■ **What you need to do**
Which of the lines below hold the word "fill"? Pull each of them out.

■ **Supplied information**
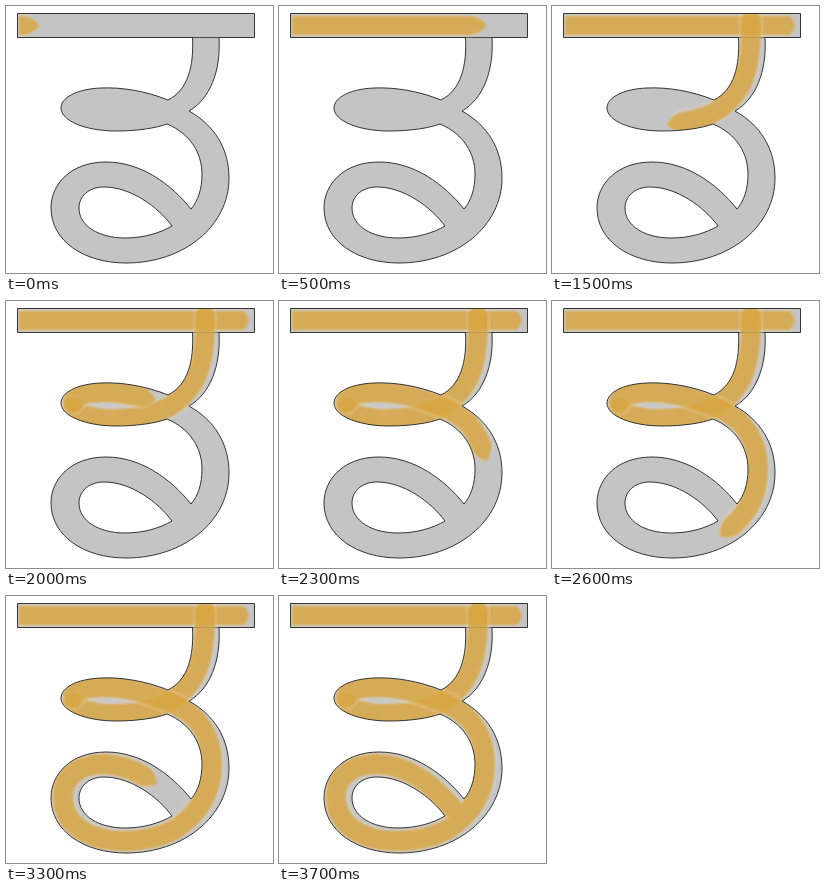
An HTML page that plays this animation: 267x267 px, repeating every 3800 ms.

```html
<!DOCTYPE html>
<html lang="hi">
<head>
<meta charset="utf-8">
<title>Letter stroke order</title>
<style>
html, body { margin: 0; width: 100%; height: 100%; overflow: hidden; background: #fff; }
svg { display: block; width: 100vw; height: 100vh; }
</style>
</head>
<body>
<svg viewBox="0 0 267 267">
  <defs>
    <path id="bar" d="M186.5 31.5H11.5V7.5H248.5V31.5H213"/>
    <path id="letter" d="M186.5 31.5C188 60 182 84 162 94C140 85 115 81 95 82C70 83 55 92 55 102C55 115 80 125 110 125C132 125 150 122 161 118C185 128 196 148 196 168C196 183 192 195 185 203C165 178 135 156 100 156C65 156 45 178 45 202C45 235 78 257 120 257C178 257 223 220 223 172C223 142 208 119 183 105C204 93 215 65 213 31.5M166 220C152 201 125 181 98 181C82 181 73 191 73 202C73 220 93 232 119 232C138 232 154 227 166 220Z"/>
    <clipPath id="inside">
      <use href="#bar"/>
      <use href="#letter" clip-rule="evenodd"/>
    </clipPath>
    <filter id="soft" filterUnits="userSpaceOnUse" x="0" y="0" width="267" height="267" color-interpolation-filters="sRGB">
      <feGaussianBlur stdDeviation="1.1"/>
    </filter>
  </defs>
  <g fill="#c4c4c4" fill-rule="evenodd">
    <use href="#bar"/>
    <use href="#letter"/>
    <path d="M186 31.5H213" stroke="#222" stroke-width=".8"/>
  </g>
  <g id="ink" clip-path="url(#inside)"></g>
  <g fill="none" stroke="#222" stroke-width=".9">
    <use href="#bar"/>
    <use href="#letter"/>
  </g>
</svg>
<script>
const LOOP = 3800, STEP = 100, TAPER = 16;
const ink = document.getElementById('ink');

function add(parent, tag, attrs) {
  const el = document.createElementNS('http://www.w3.org/2000/svg', tag);
  for (const k in attrs) el.setAttribute(k, attrs[k]);
  parent.appendChild(el);
  return el;
}

// keys: [time in ms, distance of the tip along the path]
const strokes = [
  { d: 'M13 19.5H243', width: 19.5, cap: 'butt', keys: [[0, 21], [600, 230]] },
  { d: 'M199 15C200 60 193 88 163 106C145 115 125 118 108 118C85 118 66 111 67 102',
    width: 20, cap: 'round', keys: [[1000, 18], [1100, 46], [1700, Infinity]] },
  { d: 'M67 102C68 94 84 91 98 91C125 91 150 100 168 108C195 120 206 143 206 168C206 200 190 220 168 234C150 243 135 245 118 245C82 245 57 228 57 200C57 182 72 168 98 168C130 169 155 189 176 215',
    width: 20.5, cap: 'round', keys: [[1700, 5], [2000, 88], [2600, 264], [3000, 406], [3400, Infinity]] }
];

function layer(s, color, opacity, grow) {
  const g = add(ink, 'g', { opacity, filter: 'url(#soft)' });
  const width = s.width + grow;
  const line = add(g, 'path', { d: s.d, fill: 'none', stroke: color, 'stroke-width': width, 'stroke-linecap': s.cap });
  const tip = add(g, 'path', { fill: color });
  return { g, line, tip, half: width / 2 };
}

for (const s of strokes) {
  s.layers = [layer(s, '#fff', 0.22, 4), layer(s, '#d7a033', 0.76, 0)];
  s.line = s.layers[1].line;
  s.length = s.line.getTotalLength();
}

function reach(s, t) {
  const keys = s.keys;
  if (t < keys[0][0]) return 0;
  for (let i = 1; i < keys.length; i++) {
    const [t0, a] = keys[i - 1], [t1, b] = keys[i];
    if (t < t1) return a + (Math.min(b, s.length) - a) * (t - t0) / (t1 - t0);
  }
  return s.length;
}

function drawStroke(s, t) {
  const len = Math.min(reach(s, t), s.length);
  const taper = Math.min(TAPER, Math.max(5, s.length - len));
  const body = Math.max(0.5, len - taper);
  const p = s.line.getPointAtLength(body);
  const q = s.line.getPointAtLength(Math.min(s.length, body + 2));
  const o = s.line.getPointAtLength(Math.max(0, body - 2));
  const angle = Math.atan2(q.y - o.y, q.x - o.x) * 180 / Math.PI;
  for (const { g, line, tip, half } of s.layers) {
    g.setAttribute('display', len > 0 ? 'inline' : 'none');
    line.setAttribute('stroke-dasharray', `${body} 2000`);
    // a long taper would be hidden by a round front, so use the tip alone
    line.setAttribute('stroke-linecap', body < 4 ? 'butt' : s.cap);
    tip.setAttribute('d', `M-1 ${-half}Q${taper * 0.6} ${-half * 0.9} ${taper} 0Q${taper * 0.6} ${half * 0.9} -1 ${half}Z`);
    tip.setAttribute('transform', `translate(${p.x} ${p.y}) rotate(${angle})`);
  }
}

function draw(ms) {
  const t = Math.floor(ms % LOOP / STEP) * STEP;
  for (const s of strokes) drawStroke(s, t);
}

const start = performance.now();
function frame() {
  draw(performance.now() - start);
  requestAnimationFrame(frame);
}
frame();
</script>
</body>
</html>
```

■ **Response below**
  <g fill="#c4c4c4" fill-rule="evenodd">
  <g fill="none" stroke="#222" stroke-width=".9">
  const line = add(g, 'path', { d: s.d, fill: 'none', stroke: color, 'stroke-width': width, 'stroke-linecap': s.cap });
  const tip = add(g, 'path', { fill: color });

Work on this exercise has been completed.